You might think that Trump is certain to go down to crushing defeat this November in the U.S. presidential election.
Maybe so. That’s what the polls suggest. It’s what common sense would suggest, when you run a spray-tanned racist baboon as your leader.
But I still worry. Anything could happen. A terrorist attack, a sudden economic downturn, a more serious Clinton scandal than the private email server thing.
So Hillary Clinton needs to run like she’s 10 points behind. She needs to hammer Trump (at least on the days when he’s not busily shooting himself in the foot).
And she needs to take tips from one of Canada’s canniest living politicians – Stephen Harper.
Seriously. Harper never had a high level of personal popularity. Unlike Pierre Trudeau, Brian Mulroney, or Jean Chretien, who each had their own flavour of charisma, Harper was just kind of… there. He was clearly a smart guy, but he wasn’t going to whip up crowds into a frenzy.
So he went on the attack.
Stéphane Dion was the Liberal leader in 2008. He was hit by political drive-bys that painted him as a ditherer, as someone incapable of making tough decisions. “Not a leader” was the tagline.
Michael Ignatieff was “just visiting.” The Tories beat him up as an outsider who hadn’t lived in Canada in 30 years.

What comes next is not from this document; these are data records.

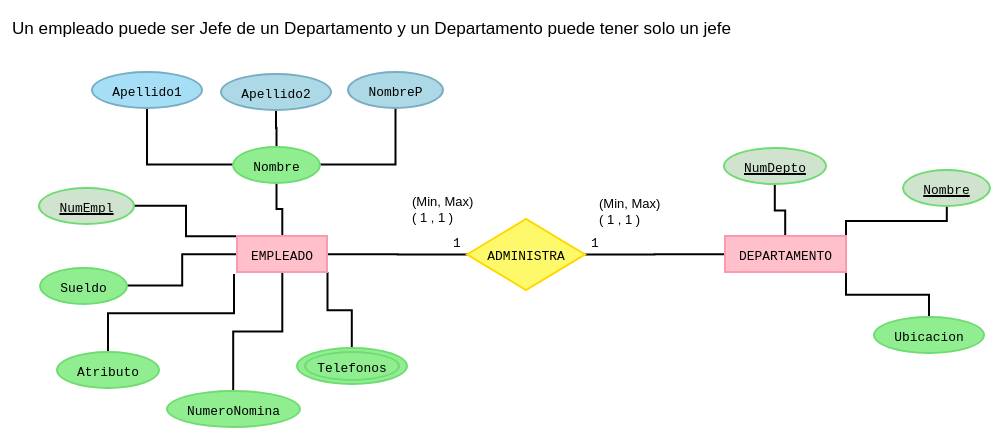
<!DOCTYPE html>
<html lang="es">
<head>
<meta charset="utf-8">
<title>Diagrama entidad-relación: Empleado administra Departamento</title>
<style>
:root {
  --ink: #000;
  --paper: #fff;
  --attribute: #90ee90;
  --attribute-line: #6fdc72;
  --key: #d0e3cf;
  --part: #add8e6;
  --part-bright: #a6dff5;
  --part-line: #78adc2;
  --entity: #ffc0cb;
  --entity-line: #fa9aad;
  --relation: #fdf96a;
  --relation-line: #ffd800;
}
* { box-sizing: border-box; margin: 0; }
body {
  position: relative;
  width: 1004px;
  height: 444px;
  overflow: hidden;
  background: var(--paper);
  color: var(--ink);
  font: 12.9px/16px "Liberation Mono", monospace;
}
h1 {
  position: absolute;
  left: 12px;
  top: 19px;
  font: 400 17.13px/20px "Liberation Sans", sans-serif;
  white-space: nowrap;
}
.links { position: absolute; inset: 0; }
.links path { fill: none; stroke: var(--ink); stroke-width: 2; }
.links polygon { fill: var(--relation); stroke: var(--relation-line); stroke-width: 2; }
.node {
  position: absolute;
  left: var(--x);
  top: var(--y);
  width: var(--w);
  height: 38px;
  display: flex;
  align-items: center;
  justify-content: center;
  padding-top: 6px;
  border: 2px solid;
  white-space: nowrap;
}
.attribute { border-radius: 50%; background: var(--attribute); border-color: var(--attribute-line); }
.key { background: var(--key); }
.key span { text-decoration: underline; text-decoration-thickness: 1.5px; text-underline-offset: 1px; text-decoration-skip-ink: none; }
.part { background: var(--part); border-color: var(--part-line); }
.bright { background: var(--part-bright); }
.multivalued::before {
  content: "";
  position: absolute;
  inset: 2px 6px;
  border: 2px solid var(--attribute-line);
  border-radius: 50%;
}
.multivalued span { position: relative; }
.entity { background: var(--entity); border-color: var(--entity-line); }
.relation { border-color: transparent; }
.cardinality, .limits { position: absolute; left: var(--x); top: var(--y); white-space: nowrap; }
.limits { font: 13px/16px "Liberation Sans", sans-serif; }
</style>
</head>
<body>
<h1>Un empleado puede ser Jefe de un Departamento y un Departamento puede tener solo un jefe</h1>

<svg class="links" width="1004" height="444" viewBox="0 0 1004 444" aria-hidden="true">
  <path d="M147 107V164.500H234"/>
  <path d="M276 109V128H276.500V147"/>
  <path d="M395.500 107V164.500H319"/>
  <path d="M276.500 182V209H282.300V236"/>
  <path d="M134 205.700H186V236.300H238"/>
  <path d="M127 285.500H182.200V254.300H238"/>
  <path d="M108 353V313.200H234V274"/>
  <path d="M233.200 391V331.500H282.300V272"/>
  <path d="M327.500 272V310.300H351.800V349"/>
  <path d="M327 254.200H397.500V254.600H468"/>
  <path d="M585 254.600H654.500V254.200H725"/>
  <path d="M774.800 183V210.500H785.200V237"/>
  <path d="M946.800 205V221H846V237"/>
  <path d="M846 272V294.700H929V318"/>
  <polygon points="467,254.500 526,219 585,254.500 526,290"/>
</svg>

<div class="node attribute part bright" style="--x:91px;--y:71px;--w:112px"><span>Apellido1</span></div>
<div class="node attribute part" style="--x:220px;--y:73px;--w:112px"><span>Apellido2</span></div>
<div class="node attribute part" style="--x:347px;--y:71px;--w:97px"><span>NombreP</span></div>
<div class="node attribute" style="--x:232px;--y:146px;--w:89px"><span>Nombre</span></div>
<div class="node attribute key" style="--x:38px;--y:187px;--w:97px"><span>NumEmpl</span></div>
<div class="node attribute" style="--x:39px;--y:267px;--w:89px"><span>Sueldo</span></div>
<div class="node attribute" style="--x:56px;--y:351px;--w:104px"><span>Atributo</span></div>
<div class="node attribute" style="--x:166px;--y:390px;--w:135px"><span>NumeroNomina</span></div>
<div class="node attribute multivalued" style="--x:296px;--y:347px;--w:112px"><span>Telefonos</span></div>
<div class="node entity" style="--x:236px;--y:235px;--w:92px"><span>EMPLEADO</span></div>

<div class="node relation" style="--x:467px;--y:235px;--w:118px"><span>ADMINISTRA</span></div>
<p class="cardinality" style="--x:453px;--y:236px">1</p>
<p class="cardinality" style="--x:591px;--y:236px">1</p>
<p class="limits" style="--x:412px;--y:194px">(Min, Max)<br>( 1 , 1 )</p>
<p class="limits" style="--x:599px;--y:196px">(Min, Max)<br>( 1 , 1 )</p>

<div class="node entity" style="--x:724px;--y:235px;--w:123px"><span>DEPARTAMENTO</span></div>
<div class="node attribute key" style="--x:723px;--y:147px;--w:104px"><span>NumDepto</span></div>
<div class="node attribute key" style="--x:902px;--y:169px;--w:89px"><span>Nombre</span></div>
<div class="node attribute" style="--x:873px;--y:316px;--w:112px"><span>Ubicacion</span></div>
</body>
</html>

They tried something similar with Justin Trudeau, painting him as young, naive, and not ready to govern.
It obviously didn’t work too well. But two out of three ain’t bad, in politics.
Clinton’s people have been showing a glimmer of this strategy in recent weeks, dubbing Trump “temperamentally unfit” to be president.
It’s not bad, but doesn’t have the punch of “not a leader” or “just visiting.”
The most difficult thing with Trump is picking a message that tries to cover several of his multiple issues. Do you attack his failed businesses, his ignorance of policy, or his abusive personal style?
The most famous example of framing in U.S. political history didn’t even use the candidate’s name. Lyndon Johnson’s infamous “Daisy” ad juxtaposed a small child with a nuclear blast. “The stakes are too high for you to stay at home,” it ended, implying that Barry Goldwater was a dangerous nut.
Actually, maybe Clinton should just run those ads unchanged.